[Data in this exercise — start]

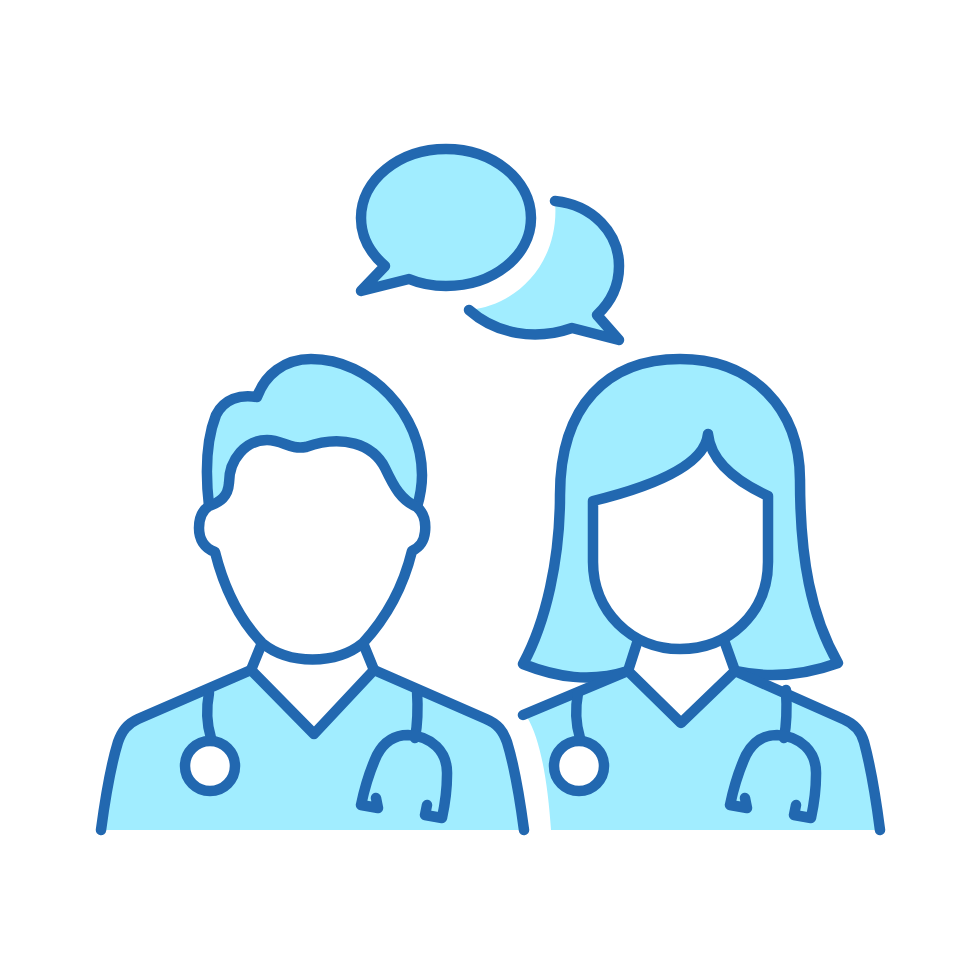
<!DOCTYPE html>
<html lang="en">
<head>
<meta charset="utf-8">
<title>Doctors in consultation</title>
<style>
:root { --paper: #ffffff; --tint: #a1edff; --line: #2268b0; }
html, body { margin: 0; background: var(--paper); overflow: hidden; }
.icon { display: block; width: 980px; height: 980px; }
.tint { fill: var(--tint); }
.paper { fill: var(--paper); }
.line { fill: none; stroke: var(--line); stroke-width: 10.5; stroke-linecap: round; stroke-linejoin: round; }
.outlined { stroke: var(--line); stroke-width: 10.5; stroke-linecap: round; stroke-linejoin: round; }
</style>
</head>
<body>
<svg class="icon" viewBox="0 0 980 980" role="img" aria-label="Two doctors with stethoscopes and speech bubbles">
  <defs>
    <g id="stethoscope">
      <path class="line" d="M209 693C206 709 207 725 211 738"/>
      <circle class="paper outlined" cx="210" cy="766" r="25"/>
      <path class="line" d="M417 690C418 707 418 722 415 738"/>
      <path class="line" d="M376 798L378 808L361 805C365 786 371 768 377 755C385 740 397 735 408 735C431 736 448 751 447 775C447 790 445 804 442 818L425 815L427 805"/>
    </g>
  </defs>

  <g id="speech-bubbles">
    <path class="tint" d="M555 201C593 205 619 233 619 266C619 285 611 302 597 315L619 340L572 328C535 341 496 334 469 310C520 305 560 260 555 201Z"/>
    <path class="line" d="M555 201C593 205 619 233 619 266C619 285 611 302 597 315L619 340L572 328C535 341 496 334 469 310"/>
    <path class="tint outlined" d="M385 266L361 291L409 279C421 284 433 286 446 286C493 286 531 256 531 218C531 180 493 149 446 149C399 149 361 180 361 218C361 237 370 253 385 266Z"/>
  </g>

  <g id="woman-doctor">
    <path class="tint outlined" d="M523 664C546 622 560 559 560 495C560 405 608 359 680 359C752 359 800 408 800 480C800 559 811 616 838 663C805 675 772 679 735 671H628C590 683 556 677 523 664Z"/>
    <path class="paper" d="M637 640L628 671L681 723L735 671L724 640Z"/>
    <path class="paper outlined" d="M593 501C650 487 705 466 708 434C711 464 742 484 768 496V562C768 613 729 649 680 649C631 649 593 611 593 562Z"/>
    <path class="tint" d="M527 717L628 671L681 723L735 671L843 719C855 724 861 731 864 742C871 768 876 799 880 830H551C548 785 541 740 527 717Z"/>
    <path class="line" d="M637 643L628 671L681 723L735 671L725 643"/>
    <path class="line" d="M523 715L628 671M735 671L843 719C855 724 861 731 864 742C871 768 876 799 880 830"/>
    <use href="#stethoscope" x="369"/>
  </g>

  <g id="man-doctor">
    <path class="tint" d="M101 830C105 800 110 768 118 742C122 731 127 724 138 719L251 670L314 734L374 670L486 719C498 724 503 731 507 742C515 768 520 800 524 830Z"/>
    <path class="line" d="M101 830C105 800 110 768 118 742C122 731 127 724 138 719L251 670L314 734L374 670L486 719C498 724 503 731 507 742C515 768 520 800 524 830"/>
    <path class="line" d="M262 643L251 670M363 643L374 670"/>
    <path class="tint outlined" d="M209 506C205 471 207 438 216 415C224 399 240 394 257 397C265 375 284 359 311 359C371 359 422 415 422 475C422 487 420 497 417 507L398 520L230 520Z"/>
    <path class="paper outlined" d="M209 506C220 502 228 497 229 483C229 459 246 440 267 440C283 440 290 450 306 447C342 434 373 444 385 468C394 487 401 500 417 507C425 514 426 523 425 532C424 542 420 547 412 551C403 588 387 617 363 643C336 665 289 665 262 643C239 619 224 588 215 552C204 548 199 539 199 528C199 518 203 510 209 506Z"/>
    <use href="#stethoscope"/>
  </g>
</svg>
</body>
</html>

[Data in this exercise — finish]

▶ Work instruction: Restate the records above exactly, less any pictures.

▶ Response box:
<!DOCTYPE html>
<html lang="en">
<head>
<meta charset="utf-8">
<title>Doctors in consultation</title>
<style>
:root { --paper: #ffffff; --tint: #a1edff; --line: #2268b0; }
html, body { margin: 0; background: var(--paper); overflow: hidden; }
.icon { display: block; width: 980px; height: 980px; }
.tint { fill: var(--tint); }
.paper { fill: var(--paper); }
.line { fill: none; stroke: var(--line); stroke-width: 10.5; stroke-linecap: round; stroke-linejoin: round; }
.outlined { stroke: var(--line); stroke-width: 10.5; stroke-linecap: round; stroke-linejoin: round; }
</style>
</head>
<body>
<svg class="icon" viewBox="0 0 980 980" role="img" aria-label="Two doctors with stethoscopes and speech bubbles">
  <defs>
    <g id="stethoscope">
      <path class="line" d="M209 693C206 709 207 725 211 738"/>
      <circle class="paper outlined" cx="210" cy="766" r="25"/>
      <path class="line" d="M417 690C418 707 418 722 415 738"/>
      <path class="line" d="M376 798L378 808L361 805C365 786 371 768 377 755C385 740 397 735 408 735C431 736 448 751 447 775C447 790 445 804 442 818L425 815L427 805"/>
    </g>
  </defs>

  <g id="speech-bubbles">
    <path class="tint" d="M555 201C593 205 619 233 619 266C619 285 611 302 597 315L619 340L572 328C535 341 496 334 469 310C520 305 560 260 555 201Z"/>
    <path class="line" d="M555 201C593 205 619 233 619 266C619 285 611 302 597 315L619 340L572 328C535 341 496 334 469 310"/>
    <path class="tint outlined" d="M385 266L361 291L409 279C421 284 433 286 446 286C493 286 531 256 531 218C531 180 493 149 446 149C399 149 361 180 361 218C361 237 370 253 385 266Z"/>
  </g>

  <g id="woman-doctor">
    <path class="tint outlined" d="M523 664C546 622 560 559 560 495C560 405 608 359 680 359C752 359 800 408 800 480C800 559 811 616 838 663C805 675 772 679 735 671H628C590 683 556 677 523 664Z"/>
    <path class="paper" d="M637 640L628 671L681 723L735 671L724 640Z"/>
    <path class="paper outlined" d="M593 501C650 487 705 466 708 434C711 464 742 484 768 496V562C768 613 729 649 680 649C631 649 593 611 593 562Z"/>
    <path class="tint" d="M527 717L628 671L681 723L735 671L843 719C855 724 861 731 864 742C871 768 876 799 880 830H551C548 785 541 740 527 717Z"/>
    <path class="line" d="M637 643L628 671L681 723L735 671L725 643"/>
    <path class="line" d="M523 715L628 671M735 671L843 719C855 724 861 731 864 742C871 768 876 799 880 830"/>
    <use href="#stethoscope" x="369"/>
  </g>

  <g id="man-doctor">
    <path class="tint" d="M101 830C105 800 110 768 118 742C122 731 127 724 138 719L251 670L314 734L374 670L486 719C498 724 503 731 507 742C515 768 520 800 524 830Z"/>
    <path class="line" d="M101 830C105 800 110 768 118 742C122 731 127 724 138 719L251 670L314 734L374 670L486 719C498 724 503 731 507 742C515 768 520 800 524 830"/>
    <path class="line" d="M262 643L251 670M363 643L374 670"/>
    <path class="tint outlined" d="M209 506C205 471 207 438 216 415C224 399 240 394 257 397C265 375 284 359 311 359C371 359 422 415 422 475C422 487 420 497 417 507L398 520L230 520Z"/>
    <path class="paper outlined" d="M209 506C220 502 228 497 229 483C229 459 246 440 267 440C283 440 290 450 306 447C342 434 373 444 385 468C394 487 401 500 417 507C425 514 426 523 425 532C424 542 420 547 412 551C403 588 387 617 363 643C336 665 289 665 262 643C239 619 224 588 215 552C204 548 199 539 199 528C199 518 203 510 209 506Z"/>
    <use href="#stethoscope"/>
  </g>
</svg>
</body>
</html>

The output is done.